[Records provided]

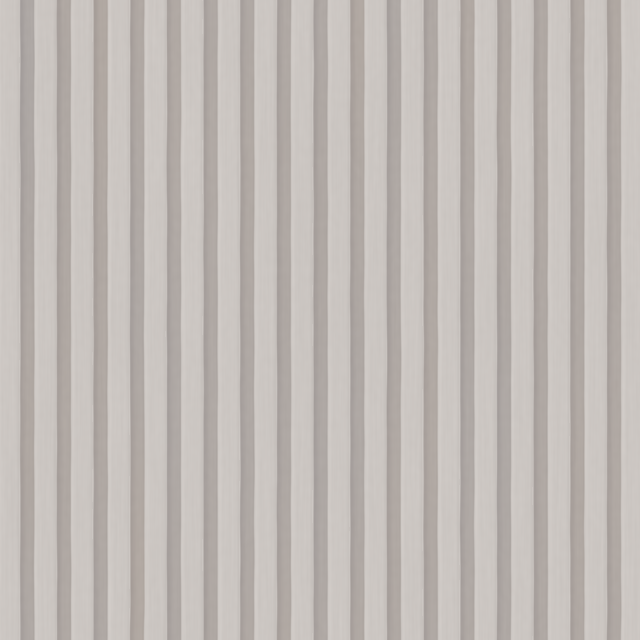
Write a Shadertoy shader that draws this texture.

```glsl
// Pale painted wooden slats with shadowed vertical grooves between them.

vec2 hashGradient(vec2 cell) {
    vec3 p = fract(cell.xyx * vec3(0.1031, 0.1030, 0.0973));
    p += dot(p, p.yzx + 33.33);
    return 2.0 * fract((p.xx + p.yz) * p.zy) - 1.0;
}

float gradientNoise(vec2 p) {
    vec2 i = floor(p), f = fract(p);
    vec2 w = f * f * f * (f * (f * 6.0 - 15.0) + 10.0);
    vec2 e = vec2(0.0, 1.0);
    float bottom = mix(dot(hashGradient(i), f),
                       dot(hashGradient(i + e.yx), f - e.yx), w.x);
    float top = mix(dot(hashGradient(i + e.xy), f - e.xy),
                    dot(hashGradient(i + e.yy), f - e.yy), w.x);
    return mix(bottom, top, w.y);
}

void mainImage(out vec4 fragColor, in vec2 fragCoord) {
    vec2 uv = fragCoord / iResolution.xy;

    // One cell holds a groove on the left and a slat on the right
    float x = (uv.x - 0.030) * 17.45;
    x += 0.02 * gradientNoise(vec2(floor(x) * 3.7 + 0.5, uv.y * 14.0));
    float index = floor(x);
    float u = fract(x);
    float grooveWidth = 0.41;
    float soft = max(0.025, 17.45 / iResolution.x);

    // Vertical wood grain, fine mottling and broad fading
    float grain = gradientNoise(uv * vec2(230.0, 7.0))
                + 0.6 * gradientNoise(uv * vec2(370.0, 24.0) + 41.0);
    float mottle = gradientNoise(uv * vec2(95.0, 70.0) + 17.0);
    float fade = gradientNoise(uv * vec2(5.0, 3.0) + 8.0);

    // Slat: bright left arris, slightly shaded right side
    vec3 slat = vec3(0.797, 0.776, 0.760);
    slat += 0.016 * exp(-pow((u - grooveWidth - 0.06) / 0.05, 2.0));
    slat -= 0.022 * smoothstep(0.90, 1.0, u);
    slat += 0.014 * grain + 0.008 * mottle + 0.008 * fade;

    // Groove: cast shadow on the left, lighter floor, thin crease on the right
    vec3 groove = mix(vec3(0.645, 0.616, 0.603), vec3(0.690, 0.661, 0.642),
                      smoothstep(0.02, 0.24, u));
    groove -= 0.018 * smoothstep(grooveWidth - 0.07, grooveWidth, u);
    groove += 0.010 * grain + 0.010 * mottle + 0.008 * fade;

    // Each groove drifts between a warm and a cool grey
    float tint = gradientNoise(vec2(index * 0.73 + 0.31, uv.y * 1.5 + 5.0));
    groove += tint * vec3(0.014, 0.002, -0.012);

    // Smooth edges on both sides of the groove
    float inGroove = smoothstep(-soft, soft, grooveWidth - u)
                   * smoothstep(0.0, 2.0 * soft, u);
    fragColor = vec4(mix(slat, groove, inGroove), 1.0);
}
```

[/Records provided]
[Records provided]

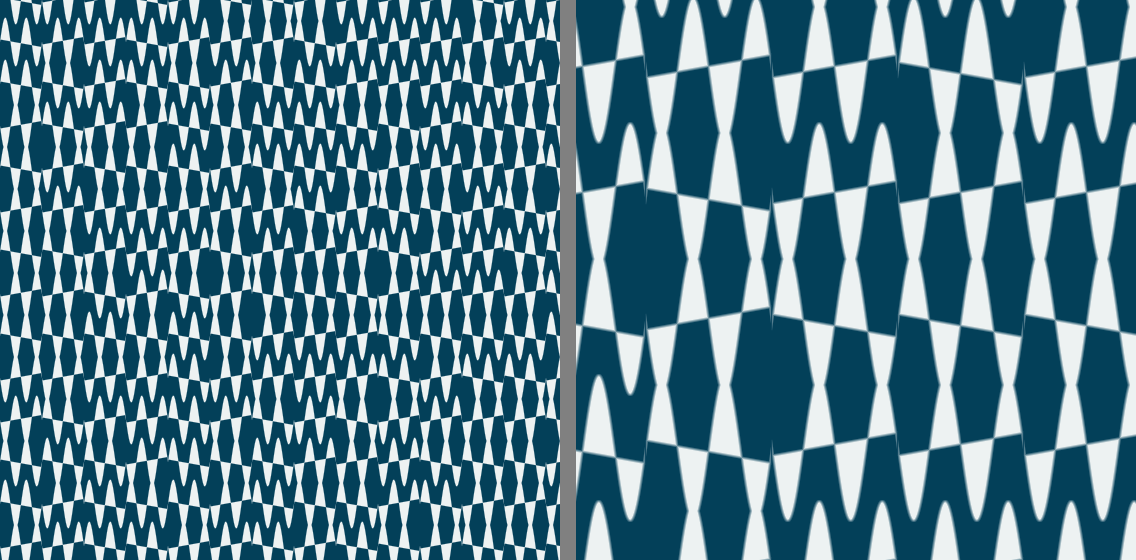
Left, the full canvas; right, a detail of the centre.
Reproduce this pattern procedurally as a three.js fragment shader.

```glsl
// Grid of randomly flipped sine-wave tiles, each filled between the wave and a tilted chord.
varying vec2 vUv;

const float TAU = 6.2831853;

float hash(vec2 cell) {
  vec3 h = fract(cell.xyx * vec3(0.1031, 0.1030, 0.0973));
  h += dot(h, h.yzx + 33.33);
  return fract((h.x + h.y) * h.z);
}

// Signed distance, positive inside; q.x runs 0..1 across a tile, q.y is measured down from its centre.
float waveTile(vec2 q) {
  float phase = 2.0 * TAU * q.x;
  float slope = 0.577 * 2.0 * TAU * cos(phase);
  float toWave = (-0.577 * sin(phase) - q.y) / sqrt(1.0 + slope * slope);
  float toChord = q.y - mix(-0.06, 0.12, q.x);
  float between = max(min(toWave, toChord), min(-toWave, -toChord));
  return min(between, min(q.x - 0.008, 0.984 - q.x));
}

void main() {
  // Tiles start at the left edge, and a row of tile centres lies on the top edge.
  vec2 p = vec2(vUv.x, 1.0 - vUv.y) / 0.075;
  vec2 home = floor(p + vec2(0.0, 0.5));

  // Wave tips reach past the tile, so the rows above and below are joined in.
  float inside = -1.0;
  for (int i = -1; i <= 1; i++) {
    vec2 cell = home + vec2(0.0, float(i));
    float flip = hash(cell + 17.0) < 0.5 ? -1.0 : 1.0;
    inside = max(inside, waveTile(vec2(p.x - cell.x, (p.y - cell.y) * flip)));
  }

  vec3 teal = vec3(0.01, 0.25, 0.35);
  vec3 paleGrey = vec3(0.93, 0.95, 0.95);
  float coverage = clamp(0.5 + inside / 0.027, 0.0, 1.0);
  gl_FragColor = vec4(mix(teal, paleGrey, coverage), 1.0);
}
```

[/Records provided]

**About this exercise:** Scan the data above. Return every line with "cell" in it.

**Answer to the exercise:**
vec2 hashGradient(vec2 cell) {
    vec3 p = fract(cell.xyx * vec3(0.1031, 0.1030, 0.0973));
    // One cell holds a groove on the left and a slat on the right
float hash(vec2 cell) {
  vec3 h = fract(cell.xyx * vec3(0.1031, 0.1030, 0.0973));
    vec2 cell = home + vec2(0.0, float(i));
    float flip = hash(cell + 17.0) < 0.5 ? -1.0 : 1.0;
    inside = max(inside, waveTile(vec2(p.x - cell.x, (p.y - cell.y) * flip)));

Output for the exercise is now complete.